The on-again, off-again proposed sale of Cleveland Speedway to a Chattanooga developer has run its final lap.
And it could be a signal the last race has been run as well.
U.S. Bankruptcy Trustee Jerrold Farinash filed a notice Tuesday with the U.S. Bankruptcy Court in Chattanooga saying he has officially withdrawn the recent proposed sale, the opportunity to object and the chance for a hearing on the objection.
Farinash’s notice brought to a finale the original aspirations of Chattanooga developer Marcus D. Lyons to buy the property for $1.1 million.
Lyons had signed a “proposed order” for the deal securing the property at a price of $1.1 million that was submitted to the court Nov. 19.
The hearing that could have finalized the deal was held Dec. 12, but Lyons’ attorney, Ellie Hill, told the court the offer had been withdrawn two days earlier “by hand delivery and email.”
Farinash argued the filling of the agreement was “an act of acceptance” and asked the court to allow him to submit a written argument on the issue.
The scheduled Feb. 3 hearing on the matter was never held when Farinash withdrew his notice of sale at that time.
“There are a number of things going on, none of which I am currently at liberty to disclose,” the trustee told the Banner on Feb. 4.
When asked for an update three weeks later, Farinash responded, “Nothing new to report at this time.”
The Speedway filed for Chapter 11 bankruptcy on Dec. 16, 2011. A trustee was appointed to the case two months later.
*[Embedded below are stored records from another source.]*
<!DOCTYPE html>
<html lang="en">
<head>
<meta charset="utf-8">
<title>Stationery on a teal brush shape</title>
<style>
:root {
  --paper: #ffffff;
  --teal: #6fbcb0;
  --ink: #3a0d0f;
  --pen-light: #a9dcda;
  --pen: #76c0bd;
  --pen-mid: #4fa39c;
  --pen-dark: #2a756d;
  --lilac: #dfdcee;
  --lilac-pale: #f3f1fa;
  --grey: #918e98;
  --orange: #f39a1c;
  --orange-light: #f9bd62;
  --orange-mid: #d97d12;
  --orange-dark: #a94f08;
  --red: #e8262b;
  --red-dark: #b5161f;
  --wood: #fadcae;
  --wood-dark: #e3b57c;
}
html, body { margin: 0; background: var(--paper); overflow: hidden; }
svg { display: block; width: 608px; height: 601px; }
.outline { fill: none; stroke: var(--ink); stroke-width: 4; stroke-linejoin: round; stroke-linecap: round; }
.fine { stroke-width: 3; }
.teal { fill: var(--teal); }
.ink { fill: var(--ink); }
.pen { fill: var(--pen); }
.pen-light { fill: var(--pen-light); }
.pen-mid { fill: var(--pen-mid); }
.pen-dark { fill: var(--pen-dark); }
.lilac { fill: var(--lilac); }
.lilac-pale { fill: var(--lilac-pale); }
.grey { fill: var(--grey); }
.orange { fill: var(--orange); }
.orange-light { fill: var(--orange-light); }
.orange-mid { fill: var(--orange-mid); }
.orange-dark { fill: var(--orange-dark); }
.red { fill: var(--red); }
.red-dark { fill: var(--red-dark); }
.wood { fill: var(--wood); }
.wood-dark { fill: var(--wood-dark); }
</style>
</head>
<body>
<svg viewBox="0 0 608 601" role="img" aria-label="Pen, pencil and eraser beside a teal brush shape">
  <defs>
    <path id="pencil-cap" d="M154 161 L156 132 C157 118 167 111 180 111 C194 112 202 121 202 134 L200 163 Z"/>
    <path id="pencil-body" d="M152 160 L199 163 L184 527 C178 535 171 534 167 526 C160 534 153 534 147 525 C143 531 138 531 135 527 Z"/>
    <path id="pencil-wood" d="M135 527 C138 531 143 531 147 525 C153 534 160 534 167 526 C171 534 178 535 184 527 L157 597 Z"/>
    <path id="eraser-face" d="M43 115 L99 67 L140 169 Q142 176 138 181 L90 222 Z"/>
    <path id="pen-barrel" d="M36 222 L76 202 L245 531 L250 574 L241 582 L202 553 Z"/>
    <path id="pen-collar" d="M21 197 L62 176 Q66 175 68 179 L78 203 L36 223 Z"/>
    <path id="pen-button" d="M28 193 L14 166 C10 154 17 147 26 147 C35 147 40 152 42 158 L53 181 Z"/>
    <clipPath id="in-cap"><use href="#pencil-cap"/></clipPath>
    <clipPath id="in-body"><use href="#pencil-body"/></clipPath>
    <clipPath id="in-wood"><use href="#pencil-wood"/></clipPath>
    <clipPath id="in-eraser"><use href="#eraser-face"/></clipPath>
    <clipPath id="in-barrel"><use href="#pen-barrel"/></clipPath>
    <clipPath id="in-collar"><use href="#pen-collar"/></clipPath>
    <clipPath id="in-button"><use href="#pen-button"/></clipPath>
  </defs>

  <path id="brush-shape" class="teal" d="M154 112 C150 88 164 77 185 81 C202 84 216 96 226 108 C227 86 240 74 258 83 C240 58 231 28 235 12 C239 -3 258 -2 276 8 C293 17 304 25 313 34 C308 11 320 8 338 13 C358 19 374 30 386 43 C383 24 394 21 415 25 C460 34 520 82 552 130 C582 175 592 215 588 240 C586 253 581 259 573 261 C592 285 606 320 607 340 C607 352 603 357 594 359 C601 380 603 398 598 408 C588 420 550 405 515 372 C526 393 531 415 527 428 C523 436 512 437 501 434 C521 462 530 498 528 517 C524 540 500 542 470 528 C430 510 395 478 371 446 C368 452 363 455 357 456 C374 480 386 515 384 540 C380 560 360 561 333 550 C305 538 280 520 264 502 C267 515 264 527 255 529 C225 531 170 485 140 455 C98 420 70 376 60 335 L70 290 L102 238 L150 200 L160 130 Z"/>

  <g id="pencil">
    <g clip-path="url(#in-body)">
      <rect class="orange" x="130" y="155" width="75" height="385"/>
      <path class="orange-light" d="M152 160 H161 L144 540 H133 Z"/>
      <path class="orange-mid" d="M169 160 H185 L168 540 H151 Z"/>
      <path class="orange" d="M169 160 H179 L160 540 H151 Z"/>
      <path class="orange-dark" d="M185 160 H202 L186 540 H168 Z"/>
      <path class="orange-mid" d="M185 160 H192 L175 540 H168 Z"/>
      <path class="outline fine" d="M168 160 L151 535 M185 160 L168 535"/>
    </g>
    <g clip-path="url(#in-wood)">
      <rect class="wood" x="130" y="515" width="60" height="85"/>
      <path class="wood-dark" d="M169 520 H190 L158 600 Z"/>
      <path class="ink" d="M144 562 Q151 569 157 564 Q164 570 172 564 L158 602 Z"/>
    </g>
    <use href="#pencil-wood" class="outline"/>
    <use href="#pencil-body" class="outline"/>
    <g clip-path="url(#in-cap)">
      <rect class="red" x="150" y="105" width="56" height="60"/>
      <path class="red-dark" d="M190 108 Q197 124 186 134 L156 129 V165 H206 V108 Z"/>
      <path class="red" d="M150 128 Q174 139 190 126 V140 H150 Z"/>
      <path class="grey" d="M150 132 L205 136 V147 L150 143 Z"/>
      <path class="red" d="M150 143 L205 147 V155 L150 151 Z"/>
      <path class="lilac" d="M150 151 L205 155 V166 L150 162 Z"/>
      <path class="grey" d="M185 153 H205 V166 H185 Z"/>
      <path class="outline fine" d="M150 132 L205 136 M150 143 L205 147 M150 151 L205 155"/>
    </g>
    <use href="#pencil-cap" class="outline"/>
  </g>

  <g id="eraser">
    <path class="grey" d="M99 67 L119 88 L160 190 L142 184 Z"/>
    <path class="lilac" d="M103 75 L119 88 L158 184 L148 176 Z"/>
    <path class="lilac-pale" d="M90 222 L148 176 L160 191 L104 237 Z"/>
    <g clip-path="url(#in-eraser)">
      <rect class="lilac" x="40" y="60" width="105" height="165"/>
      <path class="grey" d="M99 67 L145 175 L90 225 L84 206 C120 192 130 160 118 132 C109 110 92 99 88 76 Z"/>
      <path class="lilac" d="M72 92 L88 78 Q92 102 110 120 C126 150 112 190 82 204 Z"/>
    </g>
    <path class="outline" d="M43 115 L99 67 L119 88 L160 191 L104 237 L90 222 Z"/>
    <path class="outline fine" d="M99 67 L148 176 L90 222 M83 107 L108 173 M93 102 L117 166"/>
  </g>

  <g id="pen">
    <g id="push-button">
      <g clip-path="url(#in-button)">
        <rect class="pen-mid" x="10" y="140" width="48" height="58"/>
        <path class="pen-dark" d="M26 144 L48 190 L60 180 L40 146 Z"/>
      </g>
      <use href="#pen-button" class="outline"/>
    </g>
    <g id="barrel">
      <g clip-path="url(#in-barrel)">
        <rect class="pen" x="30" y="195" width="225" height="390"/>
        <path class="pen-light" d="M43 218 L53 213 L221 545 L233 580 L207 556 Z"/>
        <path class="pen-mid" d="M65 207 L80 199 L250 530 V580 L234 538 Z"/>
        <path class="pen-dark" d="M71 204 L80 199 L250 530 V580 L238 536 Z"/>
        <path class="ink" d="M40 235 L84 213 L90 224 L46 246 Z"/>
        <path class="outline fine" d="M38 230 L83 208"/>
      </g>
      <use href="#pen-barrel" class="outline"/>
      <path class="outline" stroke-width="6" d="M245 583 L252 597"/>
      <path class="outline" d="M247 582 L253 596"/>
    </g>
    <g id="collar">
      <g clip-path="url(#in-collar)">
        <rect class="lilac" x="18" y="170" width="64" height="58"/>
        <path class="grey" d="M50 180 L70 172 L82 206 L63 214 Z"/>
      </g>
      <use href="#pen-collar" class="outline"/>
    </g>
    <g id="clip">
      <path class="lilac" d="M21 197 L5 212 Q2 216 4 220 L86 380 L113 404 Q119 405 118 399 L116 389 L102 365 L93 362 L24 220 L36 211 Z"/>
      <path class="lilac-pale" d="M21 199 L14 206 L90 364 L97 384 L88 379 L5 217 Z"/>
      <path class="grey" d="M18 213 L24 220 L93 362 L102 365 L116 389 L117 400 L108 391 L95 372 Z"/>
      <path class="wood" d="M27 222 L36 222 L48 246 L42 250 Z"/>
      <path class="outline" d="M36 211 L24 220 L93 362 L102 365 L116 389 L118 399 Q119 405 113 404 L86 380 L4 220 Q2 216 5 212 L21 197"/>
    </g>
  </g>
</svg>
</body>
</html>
On March 12, 2012, U.S. Bankruptcy Judge John C. Cook issued an order allowing the trustee to obtain a $50,000 line of credit from Race Engine Design Inc. of Rossville, Ga.
“The trustee believes it is in the best interest of the Debtor and its creditors to operate the Debtor’s business of being a motor speedway,” the motion read. “The Debtor’s business depends upon the beginning of operations in March of each year.”
The motion noted the funds were necessary to prepare for the 2012 season.
Final orders allowing the credit were issued on May 21 of that year.
The racetrack was able to host action for another two seasons before there appeared to be a serious buyer in Lyons.
Financial reports for 2013 submitted to the court showed the race track ran in the red for what might have been its last season in its current form.
Total revenues for the track were $654,881 with race-generated moneys accounting for $616,981 of that total.
The total amount of disbursements equaled $706,873 — an amount causing a deficit of almost $52,000.
According to the bank statement supplied to the court, as of the end of 2013 the track has a balance of little more than $4,029.
Farinash has been on the record saying the track and its facilties need significant and potentially costly work to maintain the property as a speedway.
“We certainly try to be cognizant of people keeping their jobs. It is a landmark in the area. But, at this point in time based on the work we’ve done, we don’t have a really good feeling that anybody is going to come forward and offer enough money to buy it and operate it as a speedway,” he told the Banner in January.
Farinash has also said although his responsibility is to the creditors, “I’d much rather find somebody to operate it as a speedway.”
Farinash, who has been quickly responsive to inquiries in the past, had not responded to a request for an update as of press time.